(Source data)
────────
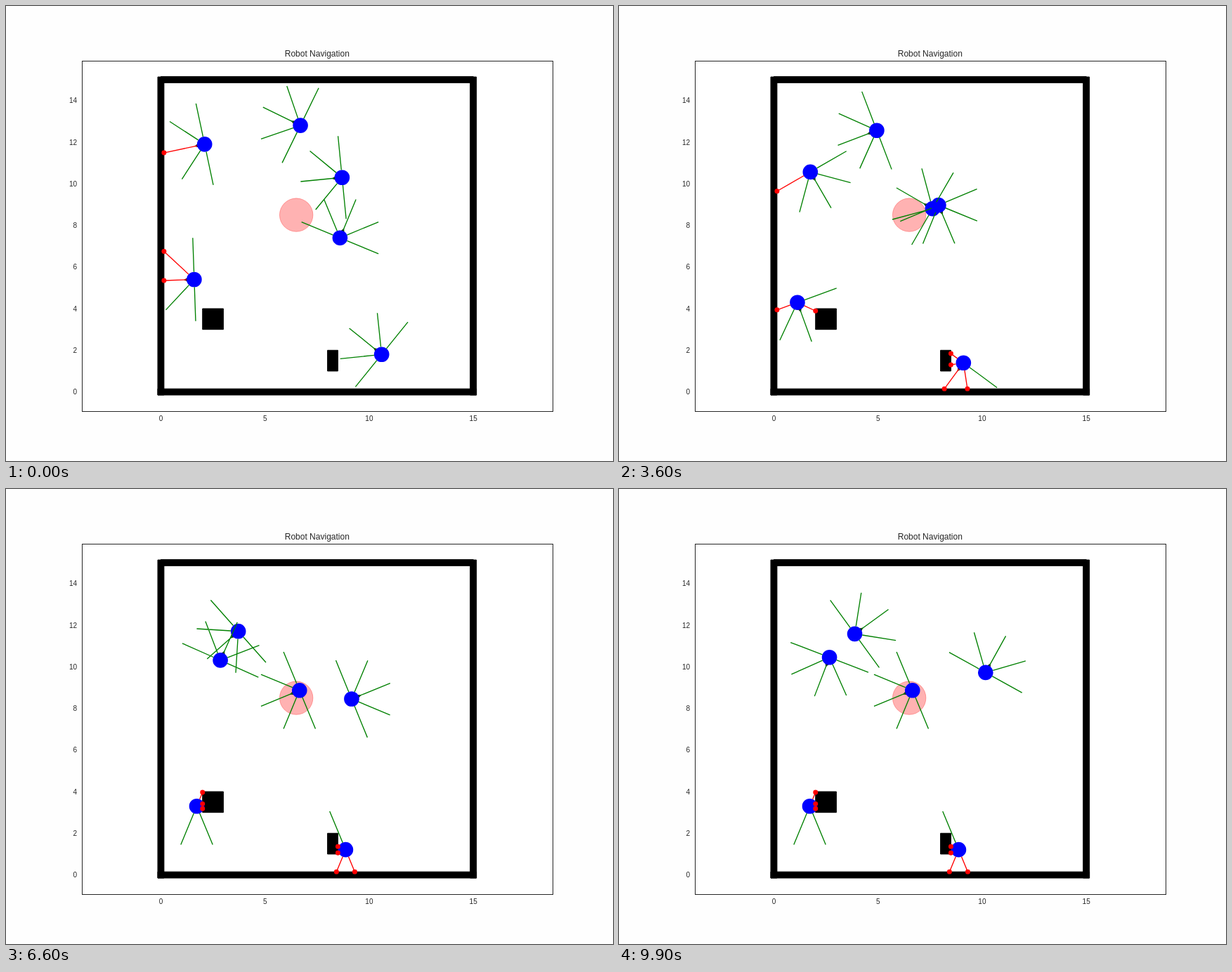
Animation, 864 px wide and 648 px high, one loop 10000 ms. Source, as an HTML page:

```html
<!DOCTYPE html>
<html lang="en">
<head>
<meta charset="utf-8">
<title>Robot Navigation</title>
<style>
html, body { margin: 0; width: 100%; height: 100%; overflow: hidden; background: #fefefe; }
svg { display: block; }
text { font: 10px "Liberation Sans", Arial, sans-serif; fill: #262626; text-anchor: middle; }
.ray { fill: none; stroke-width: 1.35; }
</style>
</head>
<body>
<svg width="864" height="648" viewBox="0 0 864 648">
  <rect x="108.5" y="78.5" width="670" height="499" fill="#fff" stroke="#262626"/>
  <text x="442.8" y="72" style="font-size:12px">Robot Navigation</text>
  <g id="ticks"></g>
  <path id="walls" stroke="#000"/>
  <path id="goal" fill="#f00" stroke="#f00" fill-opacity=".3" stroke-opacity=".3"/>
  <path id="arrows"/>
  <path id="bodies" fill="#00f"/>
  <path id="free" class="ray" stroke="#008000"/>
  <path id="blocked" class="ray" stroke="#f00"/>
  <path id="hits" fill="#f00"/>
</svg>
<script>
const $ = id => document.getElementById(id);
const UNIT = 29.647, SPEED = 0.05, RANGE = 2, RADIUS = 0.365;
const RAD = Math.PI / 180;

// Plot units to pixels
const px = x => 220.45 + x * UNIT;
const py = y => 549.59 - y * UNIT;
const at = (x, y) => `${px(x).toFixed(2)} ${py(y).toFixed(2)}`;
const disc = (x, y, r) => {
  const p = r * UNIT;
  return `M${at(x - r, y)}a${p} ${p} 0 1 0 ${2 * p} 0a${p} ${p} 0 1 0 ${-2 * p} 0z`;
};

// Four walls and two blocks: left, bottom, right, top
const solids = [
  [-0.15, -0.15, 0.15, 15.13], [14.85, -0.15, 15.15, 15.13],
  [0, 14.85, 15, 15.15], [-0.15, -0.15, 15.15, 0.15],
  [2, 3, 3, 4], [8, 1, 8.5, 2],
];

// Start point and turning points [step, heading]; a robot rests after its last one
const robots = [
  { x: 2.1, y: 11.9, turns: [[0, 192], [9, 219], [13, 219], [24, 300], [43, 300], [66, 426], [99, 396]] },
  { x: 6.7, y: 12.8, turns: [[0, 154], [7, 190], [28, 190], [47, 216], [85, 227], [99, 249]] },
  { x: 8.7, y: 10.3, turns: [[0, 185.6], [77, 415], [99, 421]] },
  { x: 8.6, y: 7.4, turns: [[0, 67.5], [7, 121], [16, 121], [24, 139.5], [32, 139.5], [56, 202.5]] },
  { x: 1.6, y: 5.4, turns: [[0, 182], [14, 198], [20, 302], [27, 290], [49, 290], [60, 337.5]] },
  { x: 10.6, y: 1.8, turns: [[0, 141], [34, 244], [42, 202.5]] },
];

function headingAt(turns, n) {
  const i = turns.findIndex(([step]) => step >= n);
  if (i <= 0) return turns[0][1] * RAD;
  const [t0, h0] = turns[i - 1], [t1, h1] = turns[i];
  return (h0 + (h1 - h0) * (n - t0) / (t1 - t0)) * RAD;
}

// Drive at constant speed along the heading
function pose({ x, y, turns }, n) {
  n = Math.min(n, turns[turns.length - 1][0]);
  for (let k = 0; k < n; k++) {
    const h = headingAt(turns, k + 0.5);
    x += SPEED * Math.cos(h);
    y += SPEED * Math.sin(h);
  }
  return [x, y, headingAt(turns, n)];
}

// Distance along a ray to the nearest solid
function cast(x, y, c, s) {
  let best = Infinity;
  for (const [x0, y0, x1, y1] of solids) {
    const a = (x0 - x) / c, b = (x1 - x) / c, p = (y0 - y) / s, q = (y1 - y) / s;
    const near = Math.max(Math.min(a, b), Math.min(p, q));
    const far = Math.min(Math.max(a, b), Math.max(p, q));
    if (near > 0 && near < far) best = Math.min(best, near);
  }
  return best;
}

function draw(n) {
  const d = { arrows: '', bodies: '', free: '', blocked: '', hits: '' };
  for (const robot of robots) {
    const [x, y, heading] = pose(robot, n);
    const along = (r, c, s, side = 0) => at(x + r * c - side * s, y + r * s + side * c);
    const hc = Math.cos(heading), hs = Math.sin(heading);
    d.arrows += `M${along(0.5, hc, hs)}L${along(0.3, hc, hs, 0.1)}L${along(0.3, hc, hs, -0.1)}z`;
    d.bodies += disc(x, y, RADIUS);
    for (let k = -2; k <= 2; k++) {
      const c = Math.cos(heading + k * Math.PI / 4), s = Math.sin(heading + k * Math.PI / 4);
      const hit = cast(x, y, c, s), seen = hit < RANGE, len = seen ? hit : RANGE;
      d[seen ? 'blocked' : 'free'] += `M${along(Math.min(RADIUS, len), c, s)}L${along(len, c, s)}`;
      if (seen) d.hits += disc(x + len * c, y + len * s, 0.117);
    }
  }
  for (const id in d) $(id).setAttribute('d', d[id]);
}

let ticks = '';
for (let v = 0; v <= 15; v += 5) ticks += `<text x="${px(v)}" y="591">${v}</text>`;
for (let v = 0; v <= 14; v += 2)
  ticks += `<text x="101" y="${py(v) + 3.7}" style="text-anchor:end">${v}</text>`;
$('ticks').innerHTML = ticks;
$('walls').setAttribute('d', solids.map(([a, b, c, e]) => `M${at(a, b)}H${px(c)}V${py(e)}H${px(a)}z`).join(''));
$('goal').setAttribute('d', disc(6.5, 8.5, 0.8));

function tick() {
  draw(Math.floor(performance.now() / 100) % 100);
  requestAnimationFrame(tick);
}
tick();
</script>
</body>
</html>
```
────────
(Directions for this task) Omit the pictures and restate the rest of the records verbatim.

(Written response)
Animation, 864 px wide and 648 px high, one loop 10000 ms. Source, as an HTML page:

```html
<!DOCTYPE html>
<html lang="en">
<head>
<meta charset="utf-8">
<title>Robot Navigation</title>
<style>
html, body { margin: 0; width: 100%; height: 100%; overflow: hidden; background: #fefefe; }
svg { display: block; }
text { font: 10px "Liberation Sans", Arial, sans-serif; fill: #262626; text-anchor: middle; }
.ray { fill: none; stroke-width: 1.35; }
</style>
</head>
<body>
<svg width="864" height="648" viewBox="0 0 864 648">
  <rect x="108.5" y="78.5" width="670" height="499" fill="#fff" stroke="#262626"/>
  <text x="442.8" y="72" style="font-size:12px">Robot Navigation</text>
  <g id="ticks"></g>
  <path id="walls" stroke="#000"/>
  <path id="goal" fill="#f00" stroke="#f00" fill-opacity=".3" stroke-opacity=".3"/>
  <path id="arrows"/>
  <path id="bodies" fill="#00f"/>
  <path id="free" class="ray" stroke="#008000"/>
  <path id="blocked" class="ray" stroke="#f00"/>
  <path id="hits" fill="#f00"/>
</svg>
<script>
const $ = id => document.getElementById(id);
const UNIT = 29.647, SPEED = 0.05, RANGE = 2, RADIUS = 0.365;
const RAD = Math.PI / 180;

// Plot units to pixels
const px = x => 220.45 + x * UNIT;
const py = y => 549.59 - y * UNIT;
const at = (x, y) => `${px(x).toFixed(2)} ${py(y).toFixed(2)}`;
const disc = (x, y, r) => {
  const p = r * UNIT;
  return `M${at(x - r, y)}a${p} ${p} 0 1 0 ${2 * p} 0a${p} ${p} 0 1 0 ${-2 * p} 0z`;
};

// Four walls and two blocks: left, bottom, right, top
const solids = [
  [-0.15, -0.15, 0.15, 15.13], [14.85, -0.15, 15.15, 15.13],
  [0, 14.85, 15, 15.15], [-0.15, -0.15, 15.15, 0.15],
  [2, 3, 3, 4], [8, 1, 8.5, 2],
];

// Start point and turning points [step, heading]; a robot rests after its last one
const robots = [
  { x: 2.1, y: 11.9, turns: [[0, 192], [9, 219], [13, 219], [24, 300], [43, 300], [66, 426], [99, 396]] },
  { x: 6.7, y: 12.8, turns: [[0, 154], [7, 190], [28, 190], [47, 216], [85, 227], [99, 249]] },
  { x: 8.7, y: 10.3, turns: [[0, 185.6], [77, 415], [99, 421]] },
  { x: 8.6, y: 7.4, turns: [[0, 67.5], [7, 121], [16, 121], [24, 139.5], [32, 139.5], [56, 202.5]] },
  { x: 1.6, y: 5.4, turns: [[0, 182], [14, 198], [20, 302], [27, 290], [49, 290], [60, 337.5]] },
  { x: 10.6, y: 1.8, turns: [[0, 141], [34, 244], [42, 202.5]] },
];

function headingAt(turns, n) {
  const i = turns.findIndex(([step]) => step >= n);
  if (i <= 0) return turns[0][1] * RAD;
  const [t0, h0] = turns[i - 1], [t1, h1] = turns[i];
  return (h0 + (h1 - h0) * (n - t0) / (t1 - t0)) * RAD;
}

// Drive at constant speed along the heading
function pose({ x, y, turns }, n) {
  n = Math.min(n, turns[turns.length - 1][0]);
  for (let k = 0; k < n; k++) {
    const h = headingAt(turns, k + 0.5);
    x += SPEED * Math.cos(h);
    y += SPEED * Math.sin(h);
  }
  return [x, y, headingAt(turns, n)];
}

// Distance along a ray to the nearest solid
function cast(x, y, c, s) {
  let best = Infinity;
  for (const [x0, y0, x1, y1] of solids) {
    const a = (x0 - x) / c, b = (x1 - x) / c, p = (y0 - y) / s, q = (y1 - y) / s;
    const near = Math.max(Math.min(a, b), Math.min(p, q));
    const far = Math.min(Math.max(a, b), Math.max(p, q));
    if (near > 0 && near < far) best = Math.min(best, near);
  }
  return best;
}

function draw(n) {
  const d = { arrows: '', bodies: '', free: '', blocked: '', hits: '' };
  for (const robot of robots) {
    const [x, y, heading] = pose(robot, n);
    const along = (r, c, s, side = 0) => at(x + r * c - side * s, y + r * s + side * c);
    const hc = Math.cos(heading), hs = Math.sin(heading);
    d.arrows += `M${along(0.5, hc, hs)}L${along(0.3, hc, hs, 0.1)}L${along(0.3, hc, hs, -0.1)}z`;
    d.bodies += disc(x, y, RADIUS);
    for (let k = -2; k <= 2; k++) {
      const c = Math.cos(heading + k * Math.PI / 4), s = Math.sin(heading + k * Math.PI / 4);
      const hit = cast(x, y, c, s), seen = hit < RANGE, len = seen ? hit : RANGE;
      d[seen ? 'blocked' : 'free'] += `M${along(Math.min(RADIUS, len), c, s)}L${along(len, c, s)}`;
      if (seen) d.hits += disc(x + len * c, y + len * s, 0.117);
    }
  }
  for (const id in d) $(id).setAttribute('d', d[id]);
}

let ticks = '';
for (let v = 0; v <= 15; v += 5) ticks += `<text x="${px(v)}" y="591">${v}</text>`;
for (let v = 0; v <= 14; v += 2)
  ticks += `<text x="101" y="${py(v) + 3.7}" style="text-anchor:end">${v}</text>`;
$('ticks').innerHTML = ticks;
$('walls').setAttribute('d', solids.map(([a, b, c, e]) => `M${at(a, b)}H${px(c)}V${py(e)}H${px(a)}z`).join(''));
$('goal').setAttribute('d', disc(6.5, 8.5, 0.8));

function tick() {
  draw(Math.floor(performance.now() / 100) % 100);
  requestAnimationFrame(tick);
}
tick();
</script>
</body>
</html>
```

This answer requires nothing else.